Task to complete:
Without any pictures, restate the full set of records below exactly.

Record excerpts:
::::
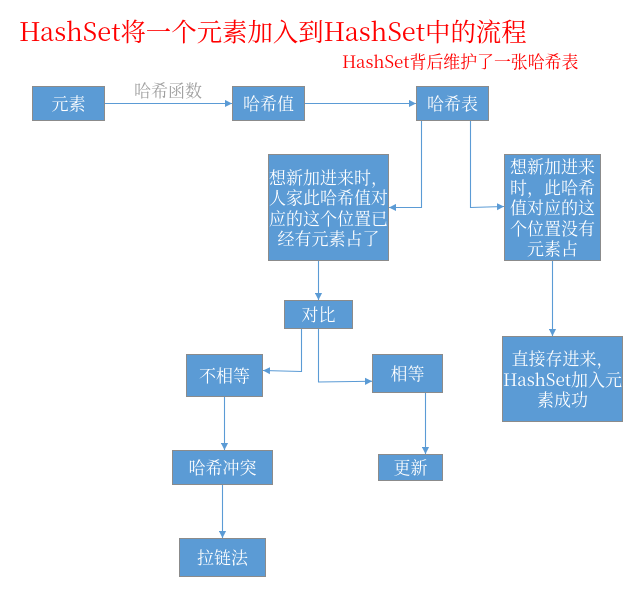
<!DOCTYPE html>
<html lang="zh-CN">
<head>
<meta charset="utf-8">
<title>HashSet将一个元素加入到HashSet中的流程</title>
<style>
:root {
  --paper: #ffffff;
  --accent: #ff0000;
  --node: #5b9bd5;
  --node-edge: #8b8b8b;
  --node-text: #ffffff;
  --muted: #a0a0a0;
}
* { box-sizing: border-box; margin: 0; }
html, body { width: 635px; height: 589px; overflow: hidden; background: var(--paper); }
.flowchart {
  position: relative;
  width: 635px;
  height: 589px;
  font: 400 17px/20.5px "Noto Serif CJK SC", "Noto Serif", serif;
  white-space: nowrap;
}
h1, .note, .edge-label { position: absolute; font-weight: 400; }
h1 { left: 19px; top: 12px; font-size: 25.4px; line-height: 36px; color: var(--accent); }
.note { left: 342px; top: 51px; font-size: 16.9px; color: var(--accent); }
.edge-label { left: 134px; top: 80px; color: var(--muted); }
.connectors { position: absolute; inset: 0; }
.connectors .line { fill: none; stroke: var(--node); stroke-width: 1.1; }
.connectors marker { fill: var(--node); }
.node {
  position: absolute;
  display: flex;
  align-items: center;
  justify-content: center;
  text-align: center;
  color: var(--node-text);
  background: var(--node);
  border: 1px solid var(--node-edge);
}
.element { left: 32px; top: 86px; width: 73px; height: 35px; }
.hash-value { left: 232px; top: 86px; width: 73px; height: 35px; }
.hash-table { left: 416px; top: 86px; width: 73px; height: 35px; }
.slot-taken { left: 268px; top: 154px; width: 121px; height: 107px; }
.slot-free { left: 504px; top: 154px; width: 97px; height: 107px; }
.compare { left: 284px; top: 300px; width: 69px; height: 29px; }
.not-equal { left: 186px; top: 354px; width: 77px; height: 43px; }
.equal { left: 372px; top: 354px; width: 71px; height: 39px; }
.stored { left: 502px; top: 336px; width: 121px; height: 86px; }
.collision { left: 172px; top: 450px; width: 101px; height: 35px; }
.update { left: 378px; top: 454px; width: 65px; height: 27px; }
.chaining { left: 179px; top: 538px; width: 87px; height: 39px; }
</style>
</head>
<body>
<main class="flowchart">
  <h1>HashSet将一个元素加入到HashSet中的流程</h1>
  <p class="note">HashSet背后维护了一张哈希表</p>
  <p class="edge-label">哈希函数</p>

  <svg class="connectors" width="635" height="589" viewBox="0 0 635 589" aria-hidden="true">
    <defs>
      <marker id="arrow" markerUnits="userSpaceOnUse" markerWidth="8" markerHeight="8" refX="7" refY="4" orient="auto">
        <polygon points="0,0.4 7,4 0,7.6"/>
      </marker>
    </defs>
    <g class="line" marker-end="url(#arrow)">
      <path d="M105 103.5H232" marker-end="url(#arrow)"/>
      <path d="M305 103.5H416" marker-end="url(#arrow)"/>
      <path d="M421.5 121V207.5H389" marker-end="url(#arrow)"/>
      <path d="M470.5 121V207.5L504 206.5" marker-end="url(#arrow)"/>
      <path d="M318.5 261V300" marker-end="url(#arrow)"/>
      <path d="M552.5 261V336" marker-end="url(#arrow)"/>
      <path d="M301.5 329V371.5L263 370.5" marker-end="url(#arrow)"/>
      <path d="M318.5 329V382L372 381.3" marker-end="url(#arrow)"/>
      <path d="M224.5 397V450" marker-end="url(#arrow)"/>
      <path d="M425.5 393V454" marker-end="url(#arrow)"/>
      <path d="M222.5 485V538" marker-end="url(#arrow)"/>
    </g>
  </svg>

  <div class="node element">元素</div>
  <div class="node hash-value">哈希值</div>
  <div class="node hash-table">哈希表</div>
  <div class="node slot-taken"><p>想新加进来时，<br>人家此哈希值对<br>应的这个位置已<br>经有元素占了</p></div>
  <div class="node slot-free"><p>想新加进来<br>时，此哈希<br>值对应的这<br>个位置没有<br>元素占</p></div>
  <div class="node compare">对比</div>
  <div class="node not-equal">不相等</div>
  <div class="node equal">相等</div>
  <div class="node stored"><p>直接存进来，<br>HashSet加入元<br>素成功</p></div>
  <div class="node collision">哈希冲突</div>
  <div class="node update">更新</div>
  <div class="node chaining">拉链法</div>
</main>
</body>
</html>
::::
Your solution:
<!DOCTYPE html>
<html lang="zh-CN">
<head>
<meta charset="utf-8">
<title>HashSet将一个元素加入到HashSet中的流程</title>
<style>
:root {
  --paper: #ffffff;
  --accent: #ff0000;
  --node: #5b9bd5;
  --node-edge: #8b8b8b;
  --node-text: #ffffff;
  --muted: #a0a0a0;
}
* { box-sizing: border-box; margin: 0; }
html, body { width: 635px; height: 589px; overflow: hidden; background: var(--paper); }
.flowchart {
  position: relative;
  width: 635px;
  height: 589px;
  font: 400 17px/20.5px "Noto Serif CJK SC", "Noto Serif", serif;
  white-space: nowrap;
}
h1, .note, .edge-label { position: absolute; font-weight: 400; }
h1 { left: 19px; top: 12px; font-size: 25.4px; line-height: 36px; color: var(--accent); }
.note { left: 342px; top: 51px; font-size: 16.9px; color: var(--accent); }
.edge-label { left: 134px; top: 80px; color: var(--muted); }
.connectors { position: absolute; inset: 0; }
.connectors .line { fill: none; stroke: var(--node); stroke-width: 1.1; }
.connectors marker { fill: var(--node); }
.node {
  position: absolute;
  display: flex;
  align-items: center;
  justify-content: center;
  text-align: center;
  color: var(--node-text);
  background: var(--node);
  border: 1px solid var(--node-edge);
}
.element { left: 32px; top: 86px; width: 73px; height: 35px; }
.hash-value { left: 232px; top: 86px; width: 73px; height: 35px; }
.hash-table { left: 416px; top: 86px; width: 73px; height: 35px; }
.slot-taken { left: 268px; top: 154px; width: 121px; height: 107px; }
.slot-free { left: 504px; top: 154px; width: 97px; height: 107px; }
.compare { left: 284px; top: 300px; width: 69px; height: 29px; }
.not-equal { left: 186px; top: 354px; width: 77px; height: 43px; }
.equal { left: 372px; top: 354px; width: 71px; height: 39px; }
.stored { left: 502px; top: 336px; width: 121px; height: 86px; }
.collision { left: 172px; top: 450px; width: 101px; height: 35px; }
.update { left: 378px; top: 454px; width: 65px; height: 27px; }
.chaining { left: 179px; top: 538px; width: 87px; height: 39px; }
</style>
</head>
<body>
<main class="flowchart">
  <h1>HashSet将一个元素加入到HashSet中的流程</h1>
  <p class="note">HashSet背后维护了一张哈希表</p>
  <p class="edge-label">哈希函数</p>

  <svg class="connectors" width="635" height="589" viewBox="0 0 635 589" aria-hidden="true">
    <defs>
      <marker id="arrow" markerUnits="userSpaceOnUse" markerWidth="8" markerHeight="8" refX="7" refY="4" orient="auto">
        <polygon points="0,0.4 7,4 0,7.6"/>
      </marker>
    </defs>
    <g class="line" marker-end="url(#arrow)">
      <path d="M105 103.5H232" marker-end="url(#arrow)"/>
      <path d="M305 103.5H416" marker-end="url(#arrow)"/>
      <path d="M421.5 121V207.5H389" marker-end="url(#arrow)"/>
      <path d="M470.5 121V207.5L504 206.5" marker-end="url(#arrow)"/>
      <path d="M318.5 261V300" marker-end="url(#arrow)"/>
      <path d="M552.5 261V336" marker-end="url(#arrow)"/>
      <path d="M301.5 329V371.5L263 370.5" marker-end="url(#arrow)"/>
      <path d="M318.5 329V382L372 381.3" marker-end="url(#arrow)"/>
      <path d="M224.5 397V450" marker-end="url(#arrow)"/>
      <path d="M425.5 393V454" marker-end="url(#arrow)"/>
      <path d="M222.5 485V538" marker-end="url(#arrow)"/>
    </g>
  </svg>

  <div class="node element">元素</div>
  <div class="node hash-value">哈希值</div>
  <div class="node hash-table">哈希表</div>
  <div class="node slot-taken"><p>想新加进来时，<br>人家此哈希值对<br>应的这个位置已<br>经有元素占了</p></div>
  <div class="node slot-free"><p>想新加进来<br>时，此哈希<br>值对应的这<br>个位置没有<br>元素占</p></div>
  <div class="node compare">对比</div>
  <div class="node not-equal">不相等</div>
  <div class="node equal">相等</div>
  <div class="node stored"><p>直接存进来，<br>HashSet加入元<br>素成功</p></div>
  <div class="node collision">哈希冲突</div>
  <div class="node update">更新</div>
  <div class="node chaining">拉链法</div>
</main>
</body>
</html>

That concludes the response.